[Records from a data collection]
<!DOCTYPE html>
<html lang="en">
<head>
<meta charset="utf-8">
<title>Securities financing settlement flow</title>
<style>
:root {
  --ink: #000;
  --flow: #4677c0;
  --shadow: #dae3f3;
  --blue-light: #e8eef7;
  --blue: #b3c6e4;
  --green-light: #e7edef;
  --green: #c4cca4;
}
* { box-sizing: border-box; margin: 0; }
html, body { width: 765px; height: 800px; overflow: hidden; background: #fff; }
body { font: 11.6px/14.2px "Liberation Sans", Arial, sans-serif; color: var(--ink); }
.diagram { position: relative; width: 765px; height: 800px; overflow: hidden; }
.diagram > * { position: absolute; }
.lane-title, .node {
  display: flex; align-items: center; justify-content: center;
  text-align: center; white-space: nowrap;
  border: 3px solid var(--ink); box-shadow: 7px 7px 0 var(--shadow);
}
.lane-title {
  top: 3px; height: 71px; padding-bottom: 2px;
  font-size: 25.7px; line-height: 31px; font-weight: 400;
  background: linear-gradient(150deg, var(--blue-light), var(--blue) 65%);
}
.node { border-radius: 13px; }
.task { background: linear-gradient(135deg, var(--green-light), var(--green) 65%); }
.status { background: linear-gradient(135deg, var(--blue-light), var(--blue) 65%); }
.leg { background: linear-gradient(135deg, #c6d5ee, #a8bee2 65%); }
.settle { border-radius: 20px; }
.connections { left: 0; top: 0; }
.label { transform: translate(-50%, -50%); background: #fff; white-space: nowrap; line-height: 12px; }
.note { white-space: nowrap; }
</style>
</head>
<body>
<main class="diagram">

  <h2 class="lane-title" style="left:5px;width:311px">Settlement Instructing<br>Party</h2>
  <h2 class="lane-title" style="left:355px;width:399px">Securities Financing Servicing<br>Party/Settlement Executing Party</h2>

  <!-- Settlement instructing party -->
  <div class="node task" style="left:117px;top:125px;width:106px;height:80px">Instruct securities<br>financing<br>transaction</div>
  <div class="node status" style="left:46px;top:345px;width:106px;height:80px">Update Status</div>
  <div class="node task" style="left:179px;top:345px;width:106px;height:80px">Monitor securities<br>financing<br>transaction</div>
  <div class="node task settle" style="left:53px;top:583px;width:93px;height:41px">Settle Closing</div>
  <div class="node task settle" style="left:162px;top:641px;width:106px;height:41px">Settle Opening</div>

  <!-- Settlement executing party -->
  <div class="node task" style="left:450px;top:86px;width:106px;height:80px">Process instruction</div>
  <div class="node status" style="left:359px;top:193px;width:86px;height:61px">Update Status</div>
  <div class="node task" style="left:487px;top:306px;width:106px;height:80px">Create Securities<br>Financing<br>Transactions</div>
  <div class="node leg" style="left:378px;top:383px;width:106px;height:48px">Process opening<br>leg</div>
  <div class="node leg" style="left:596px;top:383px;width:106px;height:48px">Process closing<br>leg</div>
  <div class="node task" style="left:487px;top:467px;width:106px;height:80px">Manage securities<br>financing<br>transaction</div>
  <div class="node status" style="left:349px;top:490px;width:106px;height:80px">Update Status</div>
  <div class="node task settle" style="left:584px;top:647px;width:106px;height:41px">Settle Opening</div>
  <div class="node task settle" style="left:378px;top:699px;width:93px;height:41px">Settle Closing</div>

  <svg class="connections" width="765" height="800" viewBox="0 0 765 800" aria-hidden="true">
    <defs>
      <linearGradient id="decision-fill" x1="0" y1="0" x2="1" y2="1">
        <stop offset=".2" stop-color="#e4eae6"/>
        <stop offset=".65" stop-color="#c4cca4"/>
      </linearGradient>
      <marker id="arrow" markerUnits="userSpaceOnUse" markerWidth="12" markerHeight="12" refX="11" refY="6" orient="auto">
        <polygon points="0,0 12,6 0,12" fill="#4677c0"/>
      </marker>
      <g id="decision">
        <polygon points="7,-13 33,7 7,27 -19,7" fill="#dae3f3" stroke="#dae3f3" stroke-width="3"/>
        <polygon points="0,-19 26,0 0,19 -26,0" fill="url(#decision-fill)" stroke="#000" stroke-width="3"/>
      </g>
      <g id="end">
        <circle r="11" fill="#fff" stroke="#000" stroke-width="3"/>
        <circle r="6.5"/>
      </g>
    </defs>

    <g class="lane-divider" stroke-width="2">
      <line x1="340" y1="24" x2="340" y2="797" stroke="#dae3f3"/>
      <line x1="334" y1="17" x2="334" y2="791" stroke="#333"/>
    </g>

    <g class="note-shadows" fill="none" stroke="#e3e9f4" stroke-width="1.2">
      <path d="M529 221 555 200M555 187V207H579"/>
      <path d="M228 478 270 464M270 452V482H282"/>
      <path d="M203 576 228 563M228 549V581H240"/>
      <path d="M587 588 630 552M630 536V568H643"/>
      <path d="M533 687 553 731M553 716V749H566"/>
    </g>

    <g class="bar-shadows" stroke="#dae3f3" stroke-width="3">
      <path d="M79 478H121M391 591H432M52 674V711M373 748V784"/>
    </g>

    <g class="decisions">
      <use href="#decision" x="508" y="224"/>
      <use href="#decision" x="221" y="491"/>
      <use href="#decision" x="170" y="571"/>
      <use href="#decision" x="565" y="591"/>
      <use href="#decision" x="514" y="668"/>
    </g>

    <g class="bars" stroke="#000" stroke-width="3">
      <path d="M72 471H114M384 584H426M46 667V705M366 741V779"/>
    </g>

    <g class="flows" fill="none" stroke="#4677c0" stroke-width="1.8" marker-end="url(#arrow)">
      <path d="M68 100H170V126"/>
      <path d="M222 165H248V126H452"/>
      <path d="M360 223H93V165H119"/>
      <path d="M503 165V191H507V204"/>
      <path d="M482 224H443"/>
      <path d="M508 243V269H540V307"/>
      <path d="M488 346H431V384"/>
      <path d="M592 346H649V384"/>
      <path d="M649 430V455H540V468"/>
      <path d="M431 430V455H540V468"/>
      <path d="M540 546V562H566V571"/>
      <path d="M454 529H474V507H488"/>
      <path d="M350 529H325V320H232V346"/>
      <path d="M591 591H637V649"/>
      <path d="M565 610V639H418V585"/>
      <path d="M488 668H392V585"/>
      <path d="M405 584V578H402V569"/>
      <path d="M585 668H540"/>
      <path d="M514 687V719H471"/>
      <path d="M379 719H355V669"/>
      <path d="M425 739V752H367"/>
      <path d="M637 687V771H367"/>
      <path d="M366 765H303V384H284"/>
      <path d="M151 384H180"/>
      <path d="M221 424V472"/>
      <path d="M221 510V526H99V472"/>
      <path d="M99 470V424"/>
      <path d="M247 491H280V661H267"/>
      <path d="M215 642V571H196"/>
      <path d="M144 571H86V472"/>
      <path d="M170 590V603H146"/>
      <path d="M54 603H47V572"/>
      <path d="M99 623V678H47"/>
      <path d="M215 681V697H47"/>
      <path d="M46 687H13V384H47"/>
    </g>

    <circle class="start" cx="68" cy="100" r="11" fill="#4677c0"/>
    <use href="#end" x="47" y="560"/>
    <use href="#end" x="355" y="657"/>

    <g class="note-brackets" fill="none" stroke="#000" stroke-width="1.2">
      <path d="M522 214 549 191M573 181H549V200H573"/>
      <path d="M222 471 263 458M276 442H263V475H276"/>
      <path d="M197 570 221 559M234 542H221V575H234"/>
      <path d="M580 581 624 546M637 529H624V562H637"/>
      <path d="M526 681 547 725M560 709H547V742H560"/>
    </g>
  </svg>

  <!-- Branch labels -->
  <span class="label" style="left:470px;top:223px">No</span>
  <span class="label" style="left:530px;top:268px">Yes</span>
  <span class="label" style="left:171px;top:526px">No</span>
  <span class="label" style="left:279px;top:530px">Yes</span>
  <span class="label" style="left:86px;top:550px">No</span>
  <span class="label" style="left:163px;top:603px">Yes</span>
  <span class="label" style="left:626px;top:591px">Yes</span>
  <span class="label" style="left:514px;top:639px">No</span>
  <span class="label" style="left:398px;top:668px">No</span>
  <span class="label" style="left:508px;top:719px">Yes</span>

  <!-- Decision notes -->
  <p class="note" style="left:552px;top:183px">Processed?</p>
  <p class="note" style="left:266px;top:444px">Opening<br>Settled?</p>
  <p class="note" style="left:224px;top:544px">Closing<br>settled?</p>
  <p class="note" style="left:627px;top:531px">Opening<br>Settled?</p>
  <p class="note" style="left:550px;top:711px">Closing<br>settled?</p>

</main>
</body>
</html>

> [Work instructions]: Bring together every line in the entries that holds the string "body".

> [Response to the exercise]:
html, body { width: 765px; height: 800px; overflow: hidden; background: #fff; }
body { font: 11.6px/14.2px "Liberation Sans", Arial, sans-serif; color: var(--ink); }
<body>
</body>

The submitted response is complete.